I leave the school and head to the local McDonald's where Tiah was known to hang out. The police department has gathered enough information to be positive that she was planning to cut class that day—and if we're working under the assumption that she encountered a predator, there are two main plausible theories. One is that Tiah was planning to meet someone and that's why she left school. The other is that she was planning to leave school and was abducted. The shopping precinct seems a likely enough setting for either.
It's in a busy area with lots of traffic, a KFC, a 7-Eleven, a Red Rooster, an Aldi, a Subway, and a Dominos. One classmate told police she saw Tiah here on the morning of the disappearance, but CCTV footage has revealed no evidence of this.
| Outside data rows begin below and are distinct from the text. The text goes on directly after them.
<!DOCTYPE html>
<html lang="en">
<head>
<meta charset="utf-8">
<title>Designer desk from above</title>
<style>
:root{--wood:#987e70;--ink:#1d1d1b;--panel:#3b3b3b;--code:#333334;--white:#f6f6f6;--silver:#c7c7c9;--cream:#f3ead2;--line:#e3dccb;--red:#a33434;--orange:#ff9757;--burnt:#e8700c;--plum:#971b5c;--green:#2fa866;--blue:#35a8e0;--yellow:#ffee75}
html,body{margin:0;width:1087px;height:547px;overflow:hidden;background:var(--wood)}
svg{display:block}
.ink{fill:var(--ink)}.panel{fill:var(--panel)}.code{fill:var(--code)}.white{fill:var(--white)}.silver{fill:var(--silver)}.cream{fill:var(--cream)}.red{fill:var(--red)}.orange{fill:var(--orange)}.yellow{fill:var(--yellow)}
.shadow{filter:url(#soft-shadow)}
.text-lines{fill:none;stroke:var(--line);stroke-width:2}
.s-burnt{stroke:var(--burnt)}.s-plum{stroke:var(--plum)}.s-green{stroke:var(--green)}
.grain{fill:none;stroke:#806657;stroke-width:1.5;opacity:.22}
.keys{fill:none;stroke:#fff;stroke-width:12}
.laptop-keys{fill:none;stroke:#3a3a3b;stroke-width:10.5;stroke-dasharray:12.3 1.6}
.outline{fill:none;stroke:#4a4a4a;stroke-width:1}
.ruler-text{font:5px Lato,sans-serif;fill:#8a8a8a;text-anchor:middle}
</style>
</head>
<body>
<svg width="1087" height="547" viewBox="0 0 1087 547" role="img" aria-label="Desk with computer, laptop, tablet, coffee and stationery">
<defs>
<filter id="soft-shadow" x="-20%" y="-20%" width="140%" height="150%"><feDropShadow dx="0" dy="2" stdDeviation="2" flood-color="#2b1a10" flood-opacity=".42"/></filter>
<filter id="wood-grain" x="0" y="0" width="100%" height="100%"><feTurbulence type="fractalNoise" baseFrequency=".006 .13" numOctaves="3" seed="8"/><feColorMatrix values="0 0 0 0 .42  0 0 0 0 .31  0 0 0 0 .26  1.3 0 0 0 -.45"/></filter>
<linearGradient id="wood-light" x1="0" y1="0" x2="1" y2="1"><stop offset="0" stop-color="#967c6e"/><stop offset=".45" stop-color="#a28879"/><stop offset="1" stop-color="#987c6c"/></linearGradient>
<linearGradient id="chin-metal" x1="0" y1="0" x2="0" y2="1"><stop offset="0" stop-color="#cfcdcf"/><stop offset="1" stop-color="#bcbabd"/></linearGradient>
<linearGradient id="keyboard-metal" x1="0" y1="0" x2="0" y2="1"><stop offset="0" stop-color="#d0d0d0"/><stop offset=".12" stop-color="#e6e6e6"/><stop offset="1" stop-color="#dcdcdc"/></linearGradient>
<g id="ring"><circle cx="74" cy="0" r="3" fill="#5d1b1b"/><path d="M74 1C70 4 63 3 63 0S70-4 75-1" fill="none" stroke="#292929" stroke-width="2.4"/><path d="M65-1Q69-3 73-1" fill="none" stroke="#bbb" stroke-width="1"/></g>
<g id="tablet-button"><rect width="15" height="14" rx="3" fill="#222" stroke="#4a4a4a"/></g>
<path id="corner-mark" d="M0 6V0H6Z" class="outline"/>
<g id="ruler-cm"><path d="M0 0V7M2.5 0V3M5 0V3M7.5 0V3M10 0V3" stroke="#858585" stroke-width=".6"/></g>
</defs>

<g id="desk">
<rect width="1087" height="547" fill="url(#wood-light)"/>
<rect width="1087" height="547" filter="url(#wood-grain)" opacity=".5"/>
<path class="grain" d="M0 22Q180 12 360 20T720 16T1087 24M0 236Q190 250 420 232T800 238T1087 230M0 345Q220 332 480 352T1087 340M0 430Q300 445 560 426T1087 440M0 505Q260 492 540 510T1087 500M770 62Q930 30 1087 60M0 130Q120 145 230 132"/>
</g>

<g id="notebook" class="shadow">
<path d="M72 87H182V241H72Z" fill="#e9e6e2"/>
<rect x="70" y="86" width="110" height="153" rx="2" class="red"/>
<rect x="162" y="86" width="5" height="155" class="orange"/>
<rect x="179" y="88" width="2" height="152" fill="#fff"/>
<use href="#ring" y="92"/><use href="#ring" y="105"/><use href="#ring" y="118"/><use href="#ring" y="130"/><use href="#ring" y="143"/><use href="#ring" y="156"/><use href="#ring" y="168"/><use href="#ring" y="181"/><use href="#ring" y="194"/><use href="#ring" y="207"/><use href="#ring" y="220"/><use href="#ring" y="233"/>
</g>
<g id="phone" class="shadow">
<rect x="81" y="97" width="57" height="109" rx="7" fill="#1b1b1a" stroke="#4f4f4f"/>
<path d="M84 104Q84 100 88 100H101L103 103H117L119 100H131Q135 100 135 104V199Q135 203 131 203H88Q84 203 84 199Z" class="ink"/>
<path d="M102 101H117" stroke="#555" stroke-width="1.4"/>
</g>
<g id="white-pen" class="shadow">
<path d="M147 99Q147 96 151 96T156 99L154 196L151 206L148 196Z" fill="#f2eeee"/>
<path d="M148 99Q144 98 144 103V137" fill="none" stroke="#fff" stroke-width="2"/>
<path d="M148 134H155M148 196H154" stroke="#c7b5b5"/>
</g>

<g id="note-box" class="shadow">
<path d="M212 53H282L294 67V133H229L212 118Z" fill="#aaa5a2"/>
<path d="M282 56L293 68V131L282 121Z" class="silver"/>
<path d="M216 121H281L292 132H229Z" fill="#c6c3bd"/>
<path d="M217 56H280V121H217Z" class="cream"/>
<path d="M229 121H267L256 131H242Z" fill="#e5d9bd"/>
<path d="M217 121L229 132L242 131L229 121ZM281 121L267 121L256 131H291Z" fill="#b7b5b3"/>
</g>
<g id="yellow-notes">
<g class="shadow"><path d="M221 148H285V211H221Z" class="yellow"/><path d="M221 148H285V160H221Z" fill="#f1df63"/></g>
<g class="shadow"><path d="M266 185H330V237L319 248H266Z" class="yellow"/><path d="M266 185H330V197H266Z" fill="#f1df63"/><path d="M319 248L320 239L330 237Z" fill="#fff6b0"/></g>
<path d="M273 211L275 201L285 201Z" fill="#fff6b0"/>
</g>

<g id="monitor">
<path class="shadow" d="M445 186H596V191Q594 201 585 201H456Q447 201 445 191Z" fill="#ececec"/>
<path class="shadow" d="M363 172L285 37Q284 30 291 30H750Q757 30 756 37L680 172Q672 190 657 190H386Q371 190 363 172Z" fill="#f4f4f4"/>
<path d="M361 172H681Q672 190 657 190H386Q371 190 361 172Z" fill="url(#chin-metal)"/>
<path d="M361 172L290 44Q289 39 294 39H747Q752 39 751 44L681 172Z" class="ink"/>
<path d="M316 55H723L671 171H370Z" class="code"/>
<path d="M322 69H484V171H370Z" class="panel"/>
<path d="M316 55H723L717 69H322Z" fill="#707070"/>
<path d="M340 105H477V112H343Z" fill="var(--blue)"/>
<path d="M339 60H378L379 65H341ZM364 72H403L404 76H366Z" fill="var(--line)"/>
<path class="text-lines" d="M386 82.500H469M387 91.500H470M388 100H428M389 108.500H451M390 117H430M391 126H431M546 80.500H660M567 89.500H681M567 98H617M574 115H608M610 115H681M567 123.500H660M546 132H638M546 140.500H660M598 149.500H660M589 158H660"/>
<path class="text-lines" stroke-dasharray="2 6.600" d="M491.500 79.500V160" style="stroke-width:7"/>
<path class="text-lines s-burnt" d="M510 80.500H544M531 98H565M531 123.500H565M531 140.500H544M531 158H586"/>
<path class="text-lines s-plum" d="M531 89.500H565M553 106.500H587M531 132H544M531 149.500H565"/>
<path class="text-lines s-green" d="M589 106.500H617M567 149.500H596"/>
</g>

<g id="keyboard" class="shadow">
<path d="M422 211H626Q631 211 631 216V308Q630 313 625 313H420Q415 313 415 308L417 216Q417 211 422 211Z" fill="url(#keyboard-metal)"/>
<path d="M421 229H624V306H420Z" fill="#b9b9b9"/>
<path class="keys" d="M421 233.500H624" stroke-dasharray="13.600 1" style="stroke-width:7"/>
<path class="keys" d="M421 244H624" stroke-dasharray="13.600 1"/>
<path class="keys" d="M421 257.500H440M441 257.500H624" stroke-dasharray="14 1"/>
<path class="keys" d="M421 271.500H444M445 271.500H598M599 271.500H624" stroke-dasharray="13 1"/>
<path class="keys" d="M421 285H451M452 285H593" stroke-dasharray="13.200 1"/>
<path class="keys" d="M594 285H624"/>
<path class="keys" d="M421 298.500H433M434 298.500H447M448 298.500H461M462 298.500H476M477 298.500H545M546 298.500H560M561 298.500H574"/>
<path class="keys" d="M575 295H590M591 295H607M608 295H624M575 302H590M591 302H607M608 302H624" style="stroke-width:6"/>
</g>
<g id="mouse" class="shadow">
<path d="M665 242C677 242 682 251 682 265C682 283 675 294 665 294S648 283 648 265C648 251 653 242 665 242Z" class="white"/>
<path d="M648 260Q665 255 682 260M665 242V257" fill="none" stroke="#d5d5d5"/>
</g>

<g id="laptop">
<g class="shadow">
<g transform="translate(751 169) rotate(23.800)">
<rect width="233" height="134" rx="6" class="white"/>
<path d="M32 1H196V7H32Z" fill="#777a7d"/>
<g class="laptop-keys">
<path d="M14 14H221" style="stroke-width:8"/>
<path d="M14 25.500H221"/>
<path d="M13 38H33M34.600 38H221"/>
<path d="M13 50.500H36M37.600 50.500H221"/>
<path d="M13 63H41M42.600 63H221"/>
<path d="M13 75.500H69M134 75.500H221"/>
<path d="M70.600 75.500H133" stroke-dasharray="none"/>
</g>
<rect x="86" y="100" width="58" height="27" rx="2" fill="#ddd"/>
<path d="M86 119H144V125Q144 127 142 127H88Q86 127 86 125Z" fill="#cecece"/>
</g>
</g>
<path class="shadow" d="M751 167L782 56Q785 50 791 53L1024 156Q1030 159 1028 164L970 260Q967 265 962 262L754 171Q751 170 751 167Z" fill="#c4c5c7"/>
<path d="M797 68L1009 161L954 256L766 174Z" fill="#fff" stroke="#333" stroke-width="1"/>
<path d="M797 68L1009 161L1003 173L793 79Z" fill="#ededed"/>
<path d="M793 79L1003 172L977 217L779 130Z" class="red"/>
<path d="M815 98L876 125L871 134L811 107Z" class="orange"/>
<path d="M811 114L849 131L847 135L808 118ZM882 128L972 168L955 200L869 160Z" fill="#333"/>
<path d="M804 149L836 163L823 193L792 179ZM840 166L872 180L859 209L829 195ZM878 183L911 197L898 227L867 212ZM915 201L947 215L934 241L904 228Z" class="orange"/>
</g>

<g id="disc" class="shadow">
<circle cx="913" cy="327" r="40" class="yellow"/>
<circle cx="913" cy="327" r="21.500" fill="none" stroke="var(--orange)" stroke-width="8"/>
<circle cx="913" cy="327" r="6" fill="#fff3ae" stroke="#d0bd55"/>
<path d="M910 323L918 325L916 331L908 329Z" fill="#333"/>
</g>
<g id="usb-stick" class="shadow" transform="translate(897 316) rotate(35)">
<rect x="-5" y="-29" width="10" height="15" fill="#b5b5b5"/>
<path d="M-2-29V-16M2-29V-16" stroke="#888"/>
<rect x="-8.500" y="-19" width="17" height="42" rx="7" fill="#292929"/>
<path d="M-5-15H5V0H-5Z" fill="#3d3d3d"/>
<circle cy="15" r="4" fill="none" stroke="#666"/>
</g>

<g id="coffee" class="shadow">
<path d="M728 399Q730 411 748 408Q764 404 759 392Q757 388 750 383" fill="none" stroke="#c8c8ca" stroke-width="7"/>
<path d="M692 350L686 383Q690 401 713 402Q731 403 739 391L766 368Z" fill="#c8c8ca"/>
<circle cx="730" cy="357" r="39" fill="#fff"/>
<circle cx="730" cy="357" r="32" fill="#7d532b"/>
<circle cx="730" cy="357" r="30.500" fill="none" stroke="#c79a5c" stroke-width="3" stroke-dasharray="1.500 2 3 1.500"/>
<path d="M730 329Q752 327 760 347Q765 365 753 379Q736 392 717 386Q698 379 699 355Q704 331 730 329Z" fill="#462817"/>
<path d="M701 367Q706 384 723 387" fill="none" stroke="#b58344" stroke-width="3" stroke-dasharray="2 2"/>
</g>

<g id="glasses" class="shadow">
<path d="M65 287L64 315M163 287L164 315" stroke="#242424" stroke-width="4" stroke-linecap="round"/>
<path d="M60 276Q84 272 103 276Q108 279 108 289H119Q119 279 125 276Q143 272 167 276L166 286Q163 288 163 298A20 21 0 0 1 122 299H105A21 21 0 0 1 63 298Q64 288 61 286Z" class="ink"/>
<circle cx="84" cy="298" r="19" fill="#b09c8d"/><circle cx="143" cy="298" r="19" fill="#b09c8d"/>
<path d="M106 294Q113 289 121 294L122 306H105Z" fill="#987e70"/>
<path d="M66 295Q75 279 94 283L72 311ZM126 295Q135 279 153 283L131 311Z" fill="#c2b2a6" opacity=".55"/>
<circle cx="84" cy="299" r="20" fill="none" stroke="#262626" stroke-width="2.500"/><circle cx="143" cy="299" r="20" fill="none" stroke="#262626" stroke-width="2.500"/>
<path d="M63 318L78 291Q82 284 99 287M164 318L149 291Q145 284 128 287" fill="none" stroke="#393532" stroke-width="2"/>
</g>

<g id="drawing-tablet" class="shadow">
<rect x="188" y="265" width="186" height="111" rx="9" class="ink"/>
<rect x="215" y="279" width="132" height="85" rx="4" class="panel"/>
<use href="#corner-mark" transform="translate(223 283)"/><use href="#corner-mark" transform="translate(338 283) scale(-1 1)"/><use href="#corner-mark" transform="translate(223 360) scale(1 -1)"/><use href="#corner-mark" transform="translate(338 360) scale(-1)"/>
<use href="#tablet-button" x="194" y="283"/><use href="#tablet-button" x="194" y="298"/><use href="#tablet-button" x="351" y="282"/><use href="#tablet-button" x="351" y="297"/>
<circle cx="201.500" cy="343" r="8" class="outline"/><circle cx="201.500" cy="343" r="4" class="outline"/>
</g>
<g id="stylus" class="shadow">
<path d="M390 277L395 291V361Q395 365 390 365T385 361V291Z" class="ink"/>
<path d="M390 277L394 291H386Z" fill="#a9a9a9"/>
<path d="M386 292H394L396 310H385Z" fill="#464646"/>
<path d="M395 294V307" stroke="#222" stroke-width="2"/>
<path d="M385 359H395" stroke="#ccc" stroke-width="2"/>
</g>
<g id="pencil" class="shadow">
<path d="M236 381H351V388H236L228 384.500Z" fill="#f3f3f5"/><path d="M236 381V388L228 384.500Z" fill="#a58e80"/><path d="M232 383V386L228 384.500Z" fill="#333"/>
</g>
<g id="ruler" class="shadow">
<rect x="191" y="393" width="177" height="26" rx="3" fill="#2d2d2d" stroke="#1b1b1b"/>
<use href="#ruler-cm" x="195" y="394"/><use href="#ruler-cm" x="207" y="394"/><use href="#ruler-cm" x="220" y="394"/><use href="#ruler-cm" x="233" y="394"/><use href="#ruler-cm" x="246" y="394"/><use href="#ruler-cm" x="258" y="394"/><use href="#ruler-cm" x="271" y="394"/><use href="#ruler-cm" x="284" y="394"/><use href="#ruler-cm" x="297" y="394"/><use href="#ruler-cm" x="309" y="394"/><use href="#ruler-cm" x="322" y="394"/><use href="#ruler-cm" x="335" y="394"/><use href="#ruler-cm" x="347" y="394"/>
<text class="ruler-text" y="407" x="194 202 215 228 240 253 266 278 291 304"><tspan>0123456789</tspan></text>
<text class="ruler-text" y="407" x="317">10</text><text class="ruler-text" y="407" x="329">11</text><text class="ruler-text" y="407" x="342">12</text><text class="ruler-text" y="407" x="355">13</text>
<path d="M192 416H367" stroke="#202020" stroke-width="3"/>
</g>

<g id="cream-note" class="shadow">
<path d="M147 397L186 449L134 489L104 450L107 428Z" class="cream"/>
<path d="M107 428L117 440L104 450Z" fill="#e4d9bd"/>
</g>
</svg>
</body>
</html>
I decide to keep moving.
The drive out to the Pimpama River, where Tiah's body was found, takes about 40 minutes and I'm forced to take a toll road. I wonder if the toll cameras were checked—could they provide any evidence? In any case, the police officers had told me they could only comment generally on Tiah's movements that morning, so I don't know for sure. I'm on the highway for a while, and when I get off, I reach a desolate stretch of dusty bitumen that leads to the river. One way or another, Tiah was on this road too.
I get out to take some photos of a road sign. As I'm walking back to my car, keys in hand, a vehicle pulls up alongside me. I'm silently freaking out, but it's a construction worker who wants directions. I can't help and he drives off, and I exhale. "Wimp" is a word to describe me, but it's also a creepy road. It's out of the way, empty, and surrounded by bushland. It's also not the closest river to the school, and it is surprisingly close to an infinitely nicer ocean. There's no reason any young girl would come here on her own volition.
I find the place where Tiah's body was recovered. It's just past a recycled water treatment plant on the north side of a grated bridge. Barbed wire lines the bushland and the riverbank. It's not exactly what I'd call beautiful.
I look at the stagnant water where Tiahleigh was found semi-naked. She went to school wearing a uniform, carrying a purple Mambo backpack. Then she ended up in this filthy, barely-moving water, while the backpack and the uniform disappeared. I think about where they are now, and wonder if the fisherman who found Tiahleigh received counseling.
Currently there are around 20 police investigators on the case, trying to work out whether Tiah's abductor was known to her. They have looked into sex offenders in the area and scoured the 12-year-old's social media accounts and internet logs. However, there is a complication: Tiah did not have a phone or personal computer. All of her online interactions are spread across computers and phones belonging to her friends, foster carers, and her school. Finding out what happened to her is complicated, for a whole series of reasons.
Whatever happened in Waterford West, it led to the tragic death of a 12-year-old girl.
If you have any further information about her disappearance, please contact Queensland Police or Crime Stoppers at 1300 333 000.